In the entries that follow, how many lines hold "fade"? Nothing but the number is expected.

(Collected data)

= = =

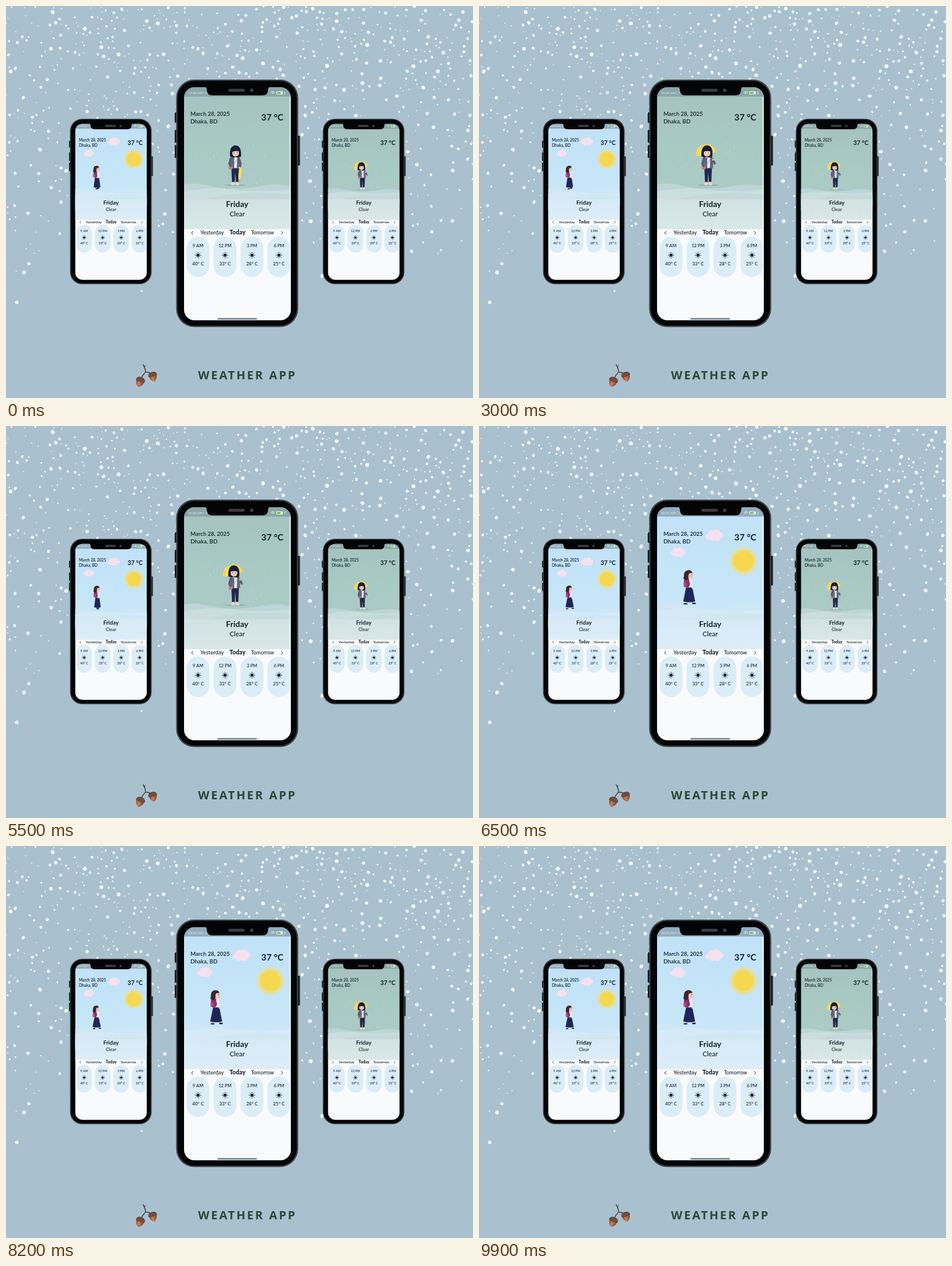
Animation of 800x671 px, one loop 10000 ms. Source, as an HTML page with a canvas:

```html
<!DOCTYPE html>
<html lang="en">
<head>
<meta charset="utf-8">
<title>Weather app</title>
<style>
html, body { margin: 0; width: 100%; height: 100%; overflow: hidden; background: #a9c1cf; }
canvas { display: block; }
</style>
</head>
<body>
<canvas id="stage" width="800" height="671"></canvas>
<script>
const ctx = document.getElementById('stage').getContext('2d');
const LOOP = 10000, SUNNY_AT = 5600;
const mix = (a, b, k) => a + (b - a) * k;
const ease = (t, from, to) => {
  const k = Math.min(1, Math.max(0, (t - from) / (to - from)));
  return k * k * (3 - 2 * k);
};

function box(x, y, w, h, r, color) {
  ctx.fillStyle = color;
  ctx.beginPath();
  ctx.roundRect(x, y, w, h, r);
  ctx.fill();
}
function oval(x, y, rx, ry, color, turn = 0) {
  ctx.fillStyle = color;
  ctx.beginPath();
  ctx.ellipse(x, y, rx, ry, turn, 0, 7);
  ctx.fill();
}
function shape(d, color) {
  ctx.fillStyle = color;
  ctx.fill(new Path2D(d));
}
function line(d, color, width) {
  ctx.strokeStyle = color;
  ctx.lineWidth = width;
  ctx.lineCap = ctx.lineJoin = 'round';
  ctx.stroke(new Path2D(d));
}
function text(s, x, y, size, weight = 400, align = 'left', color = '#15222b') {
  ctx.font = `${weight} ${size}px Lato, sans-serif`;
  ctx.textAlign = align;
  ctx.fillStyle = color;
  ctx.fillText(s, x, y);
}
function fade(y0, y1, ...colors) {
  const g = ctx.createLinearGradient(0, y0, 0, y1);
  colors.forEach((c, i) => g.addColorStop(i / (colors.length - 1), c));
  return g;
}

// Snow thins out towards the bottom; flakes keep their distance.
let seed = 41;
const rand = () => (seed = seed * 16807 % 2147483647) / 2147483647;
const flakes = [];
for (let tries = 0; flakes.length < 880 && tries < 20000; tries++) {
  const x = rand() * 800, y = rand() * 537, r = 0.9 + 2.5 * rand() ** 1.7;
  if (rand() > (1 - y / 545) ** 1.45) continue;
  if (flakes.some(f => Math.hypot(f.x - x, f.y - y) < f.r + r + 3)) continue;
  flakes.push({ x, y, r, flat: 0.78 + rand() * 0.22, turn: rand() * 3 });
}

function cloud(x, y, s) {
  for (const [dx, dy, r] of [[-10, 2, 5], [-4, -3, 6], [4, -4, 6.5], [10, 0, 5.5], [-3, 4, 6], [5, 5, 5.5]])
    oval(x + dx * s, y + dy * s, r * s, r * s * 0.95, '#f7e1ee');
}

function umbrella(open, lift) {
  const x = mix(mix(401, 406, open), 389, lift), y = mix(mix(287, 276, open), 253, lift);
  const rx = mix(mix(2.6, 14, open), 17, lift), ry = mix(mix(11, 15, open), 16.5, lift);
  const low = mix(ry, 2, lift);
  ctx.save();
  ctx.translate(x, y);
  ctx.rotate(mix(0.12, -0.24, lift));
  ctx.fillStyle = '#f6dc5c';
  ctx.beginPath();
  ctx.ellipse(0, 0, rx, ry, 0, Math.PI, 2 * Math.PI);
  ctx.ellipse(0, 0, rx, low, 0, 0, Math.PI);
  ctx.fill();
  if (open > 0.4) {
    const top = -ry * lift;
    for (const k of [-0.9, -0.35, 0.35, 0.9])
      line(`M0 ${top} Q${rx * k} ${top * 0.5} ${rx * k} ${low * 0.5}`, '#e7c443', 0.6);
    line(`M0 ${top} V${top - 2}`, '#d7b142', 1);
  } else {
    line(`M0 -11 V-15 M0 11 V14`, '#8a7150', 0.8);
  }
  ctx.restore();
}

function rainGirl(t, open, lift) {
  const front = open * (1 - lift);
  const sway = 0.6 * Math.sin(t / 420) * lift;
  const hx = 393 + 3 * front - 3 * lift + sway;
  oval(393, 306.5, 18, 1, '#90aaa9');
  if (lift > 0.45) {
    umbrella(open, lift);
    line(`M394 245 L401 278`, '#746b61', 0.9);
  }
  // legs and shoes
  shape('M386 275 H399 L398 302 H393.7 L392.8 284 L391.7 302 H387.2Z', '#20274a');
  box(387.4, 301, 4, 3, 0, '#efc6b4');
  box(394, 301, 4, 3, 0, '#efc6b4');
  box(385.8, 303.5, 6, 3, 1.3, '#e9e4e6');
  box(393.4, 303.5, 6, 3, 1.3, '#e9e4e6');
  // jacket, shirt and bag
  shape('M387 258 Q392 256 398 258 L402 264 L400 277 Q393 280 385 277 L382 265Z', '#61677f');
  shape('M391 258 H396 L395.5 277 H391Z', '#e9edf2');
  line('M398 260 L386 276', '#a87c6e', 0.7);
  box(381.5, 272.5, 6.5, 7.5, 2, '#bf8278');
  line('M385 261 L382.5 270 L385 274', '#555b75', 3.4);
  const hand = [mix(mix(400, 402, front), 401, lift), mix(mix(277, 271, front), 263, lift)];
  line(`M399 261 L${mix(402, 404, lift)} 270 L${hand}`, '#555b75', 3.2);
  oval(...hand, 1.7, 1.7, '#f0c8b8');
  // head
  ctx.save();
  ctx.translate(hx, 249);
  ctx.rotate(0.13 * front + 0.05 * lift);
  box(-2, 5, 4, 6, 1, '#efc2b3');
  shape('M-9 9 Q-11 -10 0 -10.5 Q11 -10 9.5 9 Q5 11 0 9.5 Q-5 11 -9 9Z', '#171d39');
  box(-5.3, -4, 11.3, 12.5, 5, '#f5d2c5');
  shape('M-6 -5 H7 V0 Q0 -2 -6 1Z', '#171d39');
  oval(-2.3, 2.1, 0.7, 0.8, '#242337');
  oval(3.1, 2.1, 0.7, 0.8, '#242337');
  oval(-3.5, 4.5, 1.3, 0.8, '#eda99f');
  oval(4, 4.5, 1.3, 0.8, '#eda99f');
  line('M-.5 5.8 Q.5 6.5 1.5 5.8', '#bb6265', 0.6);
  ctx.restore();
  if (lift <= 0.45) {
    umbrella(open, lift);
    if (front > 0.5) oval(398, 268, 1.7, 1.7, '#f0c8b8');
  }
}

function sunGirl(t) {
  const phase = Math.PI * (t - 8900) / 425;
  const step = Math.sin(phase), bob = -0.7 * Math.abs(step);
  ctx.save();
  ctx.translate(1.1 * Math.cos(phase / 2), bob);
  for (const side of [-1, 1]) {
    const fx = 361 + side * step * 8, up = Math.max(0, side * Math.cos(phase)) * 1.5;
    line(`M361 295 L${fx} ${303 - up}`, '#efc1ae', 2);
    line(`M${fx - 1} ${305 - up} h4`, '#292337', 2.4);
  }
  const spread = 2.5 * Math.abs(step);
  shape(`M356 275 H366 L${369 + spread} 301 Q361 304 ${353 - spread} 301Z`, '#20285a');
  line('M360 280 L357 300 M363 279 L367 300', '#151b43', 0.7);
  shape('M357 262 Q363 260 366 264 L367 277 H355Z', '#eee8f1');
  box(352, 262, 9, 15, 4, '#8d2f70');
  box(351.4, 268, 5, 8, 2, '#b34786');
  line('M360 263 Q364 268 360 275', '#732458', 1.4);
  const swing = 3 * step;
  line(`M362 265 L${363 + swing * 0.4} 271 L${364 + swing} 277`, '#f0e6ed', 2.5);
  oval(364 + swing, 278, 1.4, 1.4, '#efc1ae');
  box(359, 257, 4, 6, 1, '#ecb9a4');
  oval(362, 255.5, 5.2, 6.1, '#f3c9b5');
  shape('M367 252 L368.8 256 L366.5 257Z', '#f3c9b5');
  shape('M366.5 252 Q365 247 359 247.5 Q351 249 352 258 Q350 262 353 264 Q358 266 360 261 Q359 256 361 253Z', '#3c2631');
  oval(365.2, 255, 0.6, 0.8, '#2a2029');
  line('M364.8 259 h1.5', '#b95d5e', 0.6);
  ctx.restore();
}

function rain(t) {
  for (let i = 0; i < 26; i++) {
    const x = 342 + (i * 47.3) % 108, y = 232 + (i * 31.7 + t * 0.075) % 70;
    line(`M${x} ${y} l-.7 ${1 + i % 3}`, 'rgba(232,245,244,.48)', 0.7);
  }
}

function scene(t, sunny, open, lift) {
  box(300, 130, 195, 251, 0, sunny
    ? fade(150, 330, '#c1e1f7', '#c4e5f8', '#c9e7f7')
    : fade(150, 330, '#a5c3bf', '#a9c9c3', '#accbc6'));
  if (sunny) {
    oval(453, 231, 25, 25, 'rgba(244,221,126,.35)');
    oval(453, 231, 21.5, 21.5, 'rgba(244,220,105,.55)');
    oval(453, 231, 17.5, 17.5, '#f5d84f');
    cloud(403, 187, 1);
    cloud(340.5, 216, 0.85);
  }
  shape('M300 306 Q325 301 350 308 Q390 317 435 308 Q467 302 495 310 V350 H300Z', sunny ? '#cfe7f5' : '#bdd5d6');
  shape('M300 319 Q345 308 390 314 Q430 320 495 313 V360 H300Z', sunny ? '#d5eaf6' : '#cadede');
  shape('M345 331 Q410 312 495 324 V345 H345Z', sunny ? '#d0e7f4' : '#c3d9da');
  box(300, 331, 195, 51, 0, sunny ? fade(331, 381, '#d6eaf6', '#dcedf7') : fade(331, 381, '#d1e2e2', '#d8e8e7'));
  if (sunny) sunGirl(t);
  else {
    rain(t);
    rainGirl(t, open, lift);
  }
}

function sunIcon(x, y) {
  oval(x, y, 2.7, 2.7, '#17262d');
  for (let i = 0; i < 8; i++) {
    const a = i * Math.PI / 4, c = Math.cos(a), s = Math.sin(a);
    line(`M${x + 3.8 * c} ${y + 3.8 * s} L${x + 5 * c} ${y + 5 * s}`, '#17262d', 1);
  }
}

function app(t, sunny, open, lift, clock) {
  box(300, 380, 195, 170, 0, '#f9fafb');
  scene(t, sunny, open, lift);
  box(300, 130, 195, 25, 0, sunny ? '#91adbe' : '#8aa6a8');
  text(clock, 312, 151, 5.6, 400, 'left', '#e9f1f3');
  line('M454 148 q3 -3 6 0 M455.5 149.5 q1.5 -1.5 3 0', '#f4f8f8', 1);
  box(463, 146, 11, 5.5, 1.3, '#eaf1ef');
  box(464, 147, 6.5, 3.5, 0.7, '#75c947');
  line('M478 146.5 l-1.2 2.5 h1.6 l-1 2.2', '#eff5f2', 0.7);

  text('March 28, 2025', 316, 187.5, 9.6, 600);
  text('Dhaka, BD', 316, 200.5, 9.8, 600);
  text('37 °C', 475, 196, 15.2, 700, 'right');
  text('Friday', 396, 344, 14, 700, 'center');
  text('Clear', 396, 360, 11.4, 500, 'center');

  text('Yesterday', 353, 391, 9.4, 500, 'center');
  text('Today', 396.5, 391.3, 10.3, 800, 'center');
  text('Tomorrow', 439.5, 391, 8.8, 500, 'center');
  line('M320.2 385.8 l-2.3 2.5 2.3 2.5 M471.8 385.8 l2.3 2.5 -2.3 2.5', '#15222b', 1);

  [['9 AM', 40], ['12 PM', 33], ['3 PM', 28], ['6 PM', 25]].forEach(([hour, temp], i) => {
    const x = 329 + i * 46.2;
    box(x - 19.5, 395, 39, 69, 19.5, '#dbedf7');
    text(hour, x, 413, 7.5, 500, 'center');
    sunIcon(x, 426.5);
    text(temp + '° C', x, 444, 8, 500, 'center');
  });
}

function phone(x, y, scale, content) {
  ctx.save();
  ctx.translate(x, y);
  ctx.scale(scale, scale);
  ctx.translate(-292, -126);
  for (const [bx, by, h] of [[289, 182, 18], [289, 212, 22], [289, 238, 22], [499, 222, 51]])
    box(bx, by, 4.5, h, 1.5, '#191b1e');
  box(291.5, 126, 209, 423.5, 31, '#3e4144');
  box(293.8, 128.2, 204.4, 419, 29, '#030405');
  ctx.beginPath();
  ctx.roundRect(305, 139, 183, 399, 18);
  ctx.restore();

  ctx.save();
  ctx.clip();
  content();
  ctx.restore();

  ctx.save();
  ctx.translate(x, y);
  ctx.scale(scale, scale);
  ctx.translate(-292, -126);
  shape('M338 138 Q344 138 344 143 Q344 153 354 153 H439 Q449 153 449 143 Q449 138 455 138Z', '#030405');
  box(381, 141.8, 28, 5, 2.5, '#3c3e42');
  oval(421, 144.2, 3, 3, '#3b3d43');
  ctx.restore();
}

function sidePhone(x, t, sunny) {
  phone(x, 193, 0.669, () => {
    ctx.translate(x + 15, 230);
    ctx.scale(0.686, 0.686);
    ctx.translate(-316, -184);
    app(t, sunny, 1, 1, sunny ? '10:33 AM | 1' : '10:29 AM | 1');
  });
}

function acorn(x, y, turn, size) {
  ctx.save();
  ctx.translate(x, y);
  ctx.rotate(turn);
  ctx.scale(size, size);
  const g = ctx.createLinearGradient(-7, 0, 7, 0);
  g.addColorStop(0, '#85462d');
  g.addColorStop(0.4, '#c98058');
  g.addColorStop(1, '#7f412b');
  shape('M-7 -1 Q-7 7 0 11 Q7 7 7 -1Z', g);
  shape('M-8 0 Q-8 -7 0 -7 Q8 -7 8 0 Q0 3 -8 0Z', '#634339');
  line('M-6 -2 Q0 1 6 -2 M-5 -4 Q0 -2 5 -4', '#8c6654', 0.8);
  ctx.restore();
}

function footer() {
  line('M235 614 Q239 620 239 627 Q235 630 232 637 M239 627 Q244 626 249 630', '#493a35', 1.5);
  line('M237 618 l2 -3', '#493a35', 1);
  acorn(230, 642, 0.35, 1);
  acorn(251.5, 633, -0.25, 0.96);
  ctx.font = '700 20px "Open Sans", sans-serif';
  ctx.letterSpacing = '2.8px';
  ctx.textAlign = 'left';
  ctx.fillStyle = '#294735';
  ctx.fillText('WEATHER APP', 329, 639);
  ctx.letterSpacing = '0px';
}

function draw(now) {
  const t = now % LOOP, sunny = t >= SUNNY_AT;
  ctx.fillStyle = '#a9c1cf';
  ctx.fillRect(0, 0, 800, 671);
  for (const f of flakes) oval(f.x, f.y, f.r, f.r * f.flat, '#fbfcfd', f.turn);
  sidePhone(110, t, true);
  sidePhone(543, t, false);
  phone(292, 126, 1, () => {
    const clock = sunny ? '10:31 AM | 1' : t < 1200 ? '10:30 AM | S' : '10:30 AM | 7';
    app(t, sunny, ease(t, 1200, 1800), ease(t, 2200, 2900), clock);
    box(485.5, 155, 2.5, 383, 0, 'rgba(235,246,248,.65)');
    box(362, 534, 68, 3, 1.5, '#7d919f');
  });
  footer();
  requestAnimationFrame(() => draw(performance.now()));
}
draw(performance.now());
</script>
</body>
</html>
```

= = =

● OUTPUT
4